▸ WHAT IS NEEDED
Your answer consists of the lines in the data that contain "gradientAt". Copy each of them.

>>>

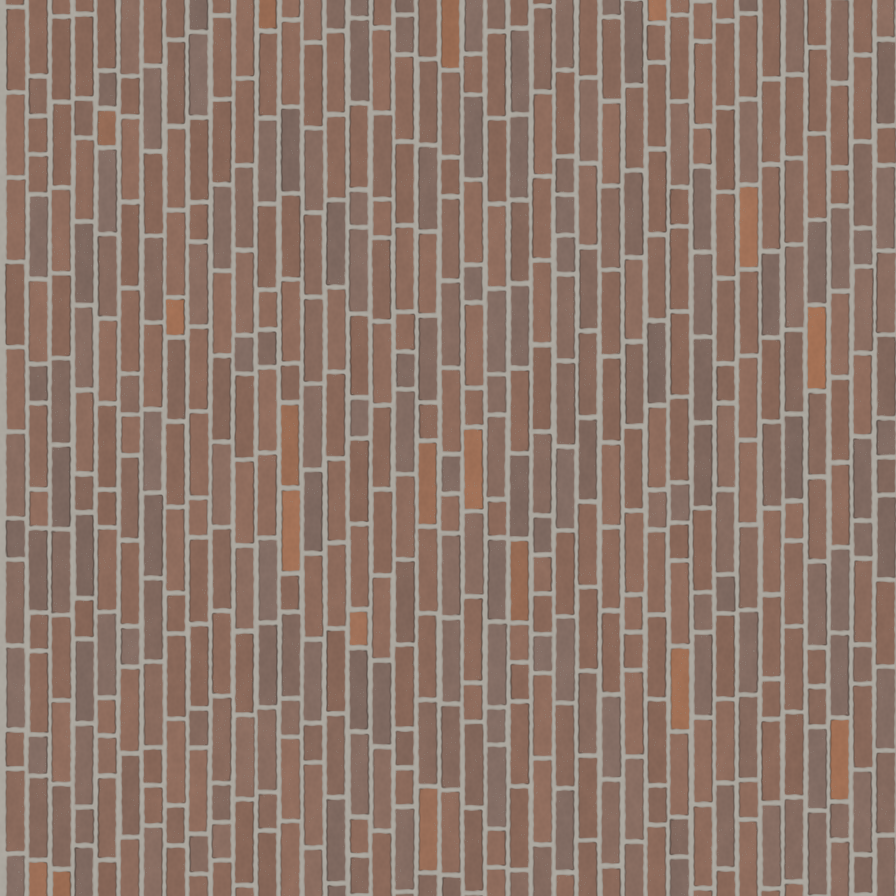
A Shadertoy shader for this texture:

```glsl
// Weathered red brick wall in upright staggered columns with pale grey mortar.

#define COLUMNS 39.12     // columns across the canvas
#define ROWS 10.5         // long bricks down the canvas
#define LEFT_EDGE 0.0046  // mortar margin at the left
#define JOINT 0.0060      // mortar width
#define SHORT_SHARE 0.22  // share of short bricks
#define SHORT_LENGTH 0.46 // short brick relative to a long one
#define ROUNDING 0.0013   // corner radius
#define ROUGHNESS 0.0009  // raggedness of brick edges
#define ORANGE_SHARE 0.04 // share of bright orange bricks
#define GRAIN 0.07        // strength of surface wear

const vec3 BRICK_RED = vec3(0.552, 0.418, 0.358);
const vec3 BRICK_GREY = vec3(0.505, 0.420, 0.385);
const vec3 BRICK_ORANGE = vec3(0.640, 0.440, 0.330);
const vec3 MORTAR_LIGHT = vec3(0.675, 0.658, 0.625);
const vec3 MORTAR_DARK = vec3(0.605, 0.570, 0.535);

float hash(vec2 p) {
    vec3 q = fract(p.xyx * vec3(0.1031, 0.1030, 0.0973));
    q += dot(q, q.yzx + 33.33);
    return fract((q.x + q.y) * q.z);
}

// Cellular noise: distance to the nearest scattered point
float cellular(vec2 p) {
    vec2 cell = floor(p);
    float nearest = 2.0;
    for (int j = -1; j <= 1; j++)
    for (int i = -1; i <= 1; i++) {
        vec2 id = cell + vec2(i, j);
        vec2 point = id + vec2(hash(id + 71.0), hash(id + 137.0));
        nearest = min(nearest, length(p - point));
    }
    return nearest;
}

// Layered sines for crooked edges
float waves(vec2 p) {
    return 0.5 * sin(p.x * 410.0 + 3.0 * sin(p.y * 97.0))
         + 0.5 * sin(p.y * 530.0 + 2.0 * sin(p.x * 230.0 + p.y * 61.0));
}

float roundedBox(vec2 p, vec2 halfSize, float radius) {
    vec2 q = abs(p) - halfSize + radius;
    return length(max(q, 0.0)) + min(max(q.x, q.y), 0.0) - radius;
}

// Finds the brick at height y of a column: bottom, length and index
vec3 findBrick(float column, float y) {
    float stagger = 0.28 * mod(column, 2.0) + 0.35 * sin(column * 0.31)
                  + 0.12 * hash(vec2(column, 5.0));
    float bottom = -2.0 + stagger;
    float len = 1.0;
    float index = 0.0;
    for (int i = 0; i < 30; i++) {
        index = float(i);
        vec2 id = vec2(column, index);
        len = hash(id + 19.0) < SHORT_SHARE ? SHORT_LENGTH : 1.0;
        len += 0.04 * (hash(id + 43.0) - 0.5);
        if (y < bottom + len) break;
        bottom += len;
    }
    return vec3(bottom, len, index);
}

void mainImage(out vec4 fragColor, in vec2 fragCoord) {
    vec2 uv = fragCoord / iResolution.y;
    float pixel = 1.0 / iResolution.y;

    // Column and brick lookup
    float x = (uv.x - LEFT_EDGE) * COLUMNS;
    float column = max(floor(x), 0.0);
    vec3 brick = findBrick(column, uv.y * ROWS);
    vec2 id = vec2(column, brick.z);
    float tone = hash(id + 11.0);

    // Brick outline, each one slightly shifted, tilted and resized
    vec2 size = vec2(1.0 / COLUMNS, brick.y / ROWS);
    vec2 p = vec2((x - column - 0.5) / COLUMNS,
                  uv.y - (brick.x + 0.5 * brick.y) / ROWS);
    p.x += 0.0014 * (hash(id + 29.0) - 0.5) + 0.016 * (hash(id + 83.0) - 0.5) * p.y;
    vec2 halfSize = 0.5 * (size - JOINT) + 0.0006 * (hash(id + 53.0) - 0.5);
    float d = roundedBox(p, halfSize, ROUNDING) + ROUGHNESS * 0.5 * waves(uv + 0.1 * tone);

    // Surface wear
    float pits = cellular(uv * vec2(190.0, 150.0));
    float blotches = cellular(uv * vec2(52.0, 34.0) + 7.0 * tone);
    float wear = GRAIN * (0.6 * (pits - 0.5) + 0.7 * (blotches - 0.5));

    // Brick colour
    vec3 face = mix(BRICK_RED, BRICK_GREY, smoothstep(0.35, 1.0, tone));
    float orange = step(1.0 - ORANGE_SHARE, hash(id + 97.0));
    face = mix(face, BRICK_ORANGE, orange * (0.5 + 0.5 * tone));
    face *= 0.96 + 0.08 * hash(id + 61.0) + wear;
    face = mix(face, MORTAR_DARK, 0.35 * smoothstep(0.16, 0.06, pits) * step(0.6, blotches));

    // Mortar colour, darker beside the bricks
    vec3 mortar = mix(MORTAR_DARK, MORTAR_LIGHT, smoothstep(0.0, 0.0022, d));
    mortar *= 1.0 + 0.6 * wear;

    // Uneven shadow along one long edge
    float side = hash(id + 31.0) < 0.65 ? 1.0 : -1.0;
    float shadow = smoothstep(0.0018, 0.0, abs(d)) * smoothstep(0.4, 0.9, side * p.x / halfSize.x);
    shadow *= 0.10 + 0.16 * hash(id + 47.0);

    vec3 color = mix(face, mortar, smoothstep(-0.7 * pixel, 0.7 * pixel, d));
    fragColor = vec4(color * (1.0 - shadow), 1.0);
}
```
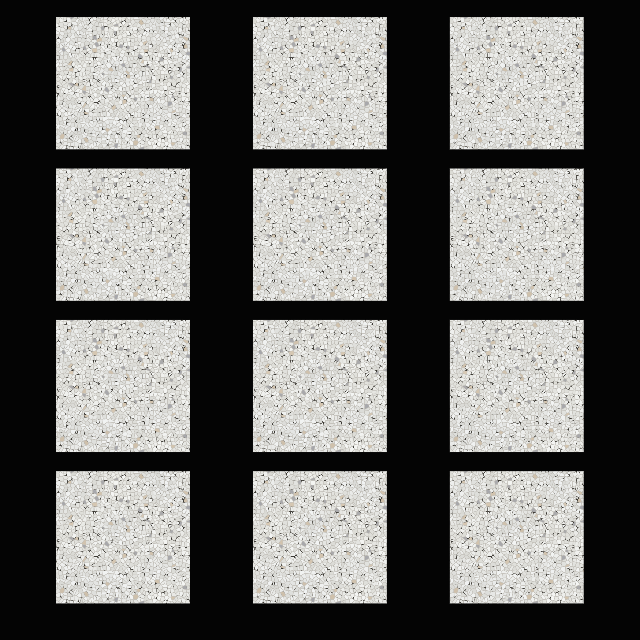
Reproduce this pattern procedurally as a three.js fragment shader.

```glsl
// Square slabs of crushed white stone, three across and four up, on black.
// Each slab repeats one field of angular Voronoi chips with pale joints,
// scattered dark pits chosen by gradient noise, and a few tan or grey chips.

#define COUNT vec2(3.0, 4.0)
#define FIRST_CENTER vec2(0.1922, 0.1604)
#define PITCH vec2(0.3076, 0.2365)
#define HALF_SIZE vec2(0.1046, 0.1033)
#define EDGE_SOFTNESS 0.0008
#define CHIP_SIZE 0.0058
#define JOINT_WIDTH 0.17
#define PIT_DEPTH 0.85
#define BACKGROUND vec3(0.015)
#define CHIP_DARK vec3(0.855, 0.855, 0.835)
#define CHIP_LIGHT vec3(0.955, 0.96, 0.955)
#define JOINT_COLOR vec3(0.77, 0.76, 0.735)

varying vec2 vUv;

vec2 hash2(vec2 p) {
  vec3 q = fract(p.xyx * vec3(0.1031, 0.1030, 0.0973));
  q += dot(q, q.yzx + 33.33);
  return fract((q.xx + q.yz) * q.zy);
}

float gradientAt(vec2 corner, vec2 offset) {
  float angle = 6.2832 * hash2(corner + 71.0).x;
  return dot(vec2(cos(angle), sin(angle)), offset);
}

float gradientNoise(vec2 p) {
  vec2 i = floor(p);
  vec2 f = p - i;
  vec2 u = f * f * f * (f * (f * 6.0 - 15.0) + 10.0);
  vec2 e = vec2(1.0, 0.0);
  float low = mix(gradientAt(i, f), gradientAt(i + e, f - e), u.x);
  float high = mix(gradientAt(i + e.yx, f - e.yx),
                   gradientAt(i + e.xx, f - e.xx), u.x);
  return mix(low, high, u.y);
}

// Returns the id of the nearest chip in xy and the distance to its border in z.
vec3 chips(vec2 p) {
  vec2 cell = floor(p);
  vec2 f = p - cell;
  vec2 nearest = vec2(0.0);
  vec2 toNearest = vec2(8.0);
  for (int y = -1; y <= 1; y++) {
    for (int x = -1; x <= 1; x++) {
      vec2 g = vec2(float(x), float(y));
      vec2 r = g + hash2(cell + g) - f;
      if (dot(r, r) < dot(toNearest, toNearest)) {
        toNearest = r;
        nearest = g;
      }
    }
  }
  float border = 8.0;
  for (int y = -2; y <= 2; y++) {
    for (int x = -2; x <= 2; x++) {
      vec2 g = nearest + vec2(float(x), float(y));
      vec2 r = g + hash2(cell + g) - f;
      vec2 between = r - toNearest;
      if (dot(between, between) > 0.0001) {
        border = min(border, dot(0.5 * (r + toNearest), normalize(between)));
      }
    }
  }
  return vec3(cell + nearest, border);
}

vec3 stone(vec2 p) {
  vec3 chip = chips(p);
  vec2 tone = hash2(chip.xy + 19.0);
  float drift = gradientNoise(p * 0.09 + 5.0);

  // Chip faces, mostly white with rare tan and grey ones
  vec3 color = mix(CHIP_DARK, CHIP_LIGHT, tone.x);
  color = mix(color, vec3(0.79, 0.71, 0.60), 0.7 * step(0.975, tone.y));
  color = mix(color, vec3(0.66, 0.66, 0.67), step(tone.y, 0.025));
  color += 0.02 * drift * vec3(1.0, 0.8, 0.2);

  // Joints, opening into dark pits here and there
  float joint = 1.0 - smoothstep(0.0, JOINT_WIDTH, chip.z);
  float pit = smoothstep(0.14, 0.42, gradientNoise(p * 0.83) + 0.12 * drift);
  color = mix(color, JOINT_COLOR, joint);
  return mix(color, vec3(0.13, 0.12, 0.10), PIT_DEPTH * pit * joint);
}

void main() {
  // Position relative to the center of the closest slab
  vec2 index = floor((vUv - FIRST_CENTER) / PITCH + 0.5);
  index = clamp(index, vec2(0.0), COUNT - 1.0);
  vec2 local = vUv - FIRST_CENTER - index * PITCH;

  vec2 outside = abs(local) - HALF_SIZE;
  float slab = 1.0 - smoothstep(-EDGE_SOFTNESS, EDGE_SOFTNESS,
                                max(outside.x, outside.y));
  vec3 color = mix(BACKGROUND, stone((local + HALF_SIZE) / CHIP_SIZE), slab);
  gl_FragColor = vec4(color, 1.0);
}
```
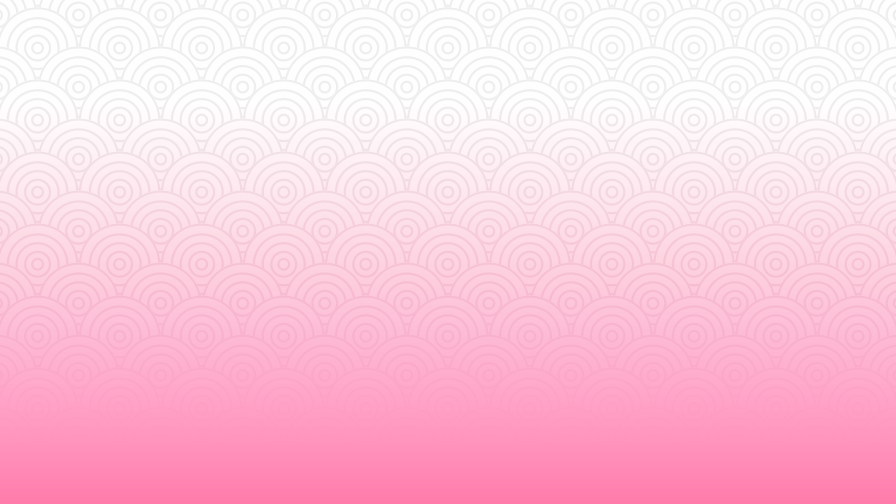
A Shadertoy shader for this pattern:

```glsl
// Overlapping scallop waves of concentric rings on a white-to-pink gradient.

const float COLUMNS = 10.92;      // scallops across the canvas
const float ROW_PITCH = 0.8785;   // distance between aligned rows, in columns
const float ROW_SHIFT = 0.4765;   // drop from an even row to the odd row below
const vec2 FIRST_CENTRE = vec2(0.458, 0.585);
const float OUTER_RADIUS = 0.484;
const float HALF_LINE = 0.0135;

// Soft coverage of the inside of a signed distance
float fill(float dist, float soft) {
    return 1.0 - smoothstep(-soft, soft, dist);
}

// Vertical colour ramp, depth runs from 0 at the top to 1 at the bottom
vec3 backdrop(float depth) {
    const float stops[7] = float[7](0.20, 0.39, 0.52, 0.66, 0.79, 0.93, 1.0);
    const vec3 tones[7] = vec3[7](
        vec3(1.0, 0.998, 1.0), vec3(0.994, 0.905, 0.935),
        vec3(0.993, 0.828, 0.878), vec3(0.993, 0.735, 0.837),
        vec3(1.0, 0.642, 0.782), vec3(1.0, 0.540, 0.710),
        vec3(1.0, 0.480, 0.665));
    vec3 tone = tones[0];
    for (int i = 1; i < 7; i++) {
        float blend = clamp((depth - stops[i - 1]) / (stops[i] - stops[i - 1]), 0.0, 1.0);
        tone = mix(tone, tones[i], blend);
    }
    return tone;
}

// Line coverage of the concentric rings at a given radius
float rings(float radius, float halfLine, float soft) {
    const float radii[5] = float[5](0.065, 0.151, 0.256, 0.363, OUTER_RADIUS);
    float nearest = 1.0;
    for (int i = 0; i < 5; i++) nearest = min(nearest, abs(radius - radii[i]));
    return fill(nearest - halfLine, soft);
}

// Layers the rows front to back; lower rows hide the ones above
float scallops(vec2 p, float soft) {
    float ink = 0.0;
    float visible = 1.0;
    float nearRow = floor(p.y / (0.5 * ROW_PITCH));
    for (int i = 2; i >= -2; i--) {
        float row = nearRow + float(i);
        float odd = mod(row, 2.0);
        float centreY = floor(row * 0.5) * ROW_PITCH + odd * ROW_SHIFT;
        float offsetX = fract(p.x + 0.5 - 0.5 * odd) - 0.5;
        float radius = length(vec2(offsetX, p.y - centreY));
        float disc = fill(radius - OUTER_RADIUS - HALF_LINE, soft);
        ink += visible * disc * rings(radius, HALF_LINE, soft);
        visible *= 1.0 - disc;
    }
    return ink;
}

void mainImage(out vec4 fragColor, in vec2 fragCoord) {
    float scale = COLUMNS / iResolution.x;
    vec2 fromTop = vec2(fragCoord.x, iResolution.y - fragCoord.y);
    float depth = fromTop.y / iResolution.y;
    float ink = scallops(fromTop * scale - FIRST_CENTRE, 0.7 * scale);

    // Lines warm from grey to rose, then dissolve near the bottom
    vec3 lineTint = mix(vec3(0.935), vec3(0.970, 0.925, 0.945), smoothstep(0.2, 0.5, depth));
    float fade = 1.0 - smoothstep(0.50, 0.92, depth);
    vec3 colour = backdrop(depth);
    fragColor = vec4(mix(colour, colour * lineTint, ink * fade), 1.0);
}
```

<<<

▸ WRITTEN REPLY
float gradientAt(vec2 corner, vec2 offset) {
  float low = mix(gradientAt(i, f), gradientAt(i + e, f - e), u.x);
  float high = mix(gradientAt(i + e.yx, f - e.yx),
                   gradientAt(i + e.xx, f - e.xx), u.x);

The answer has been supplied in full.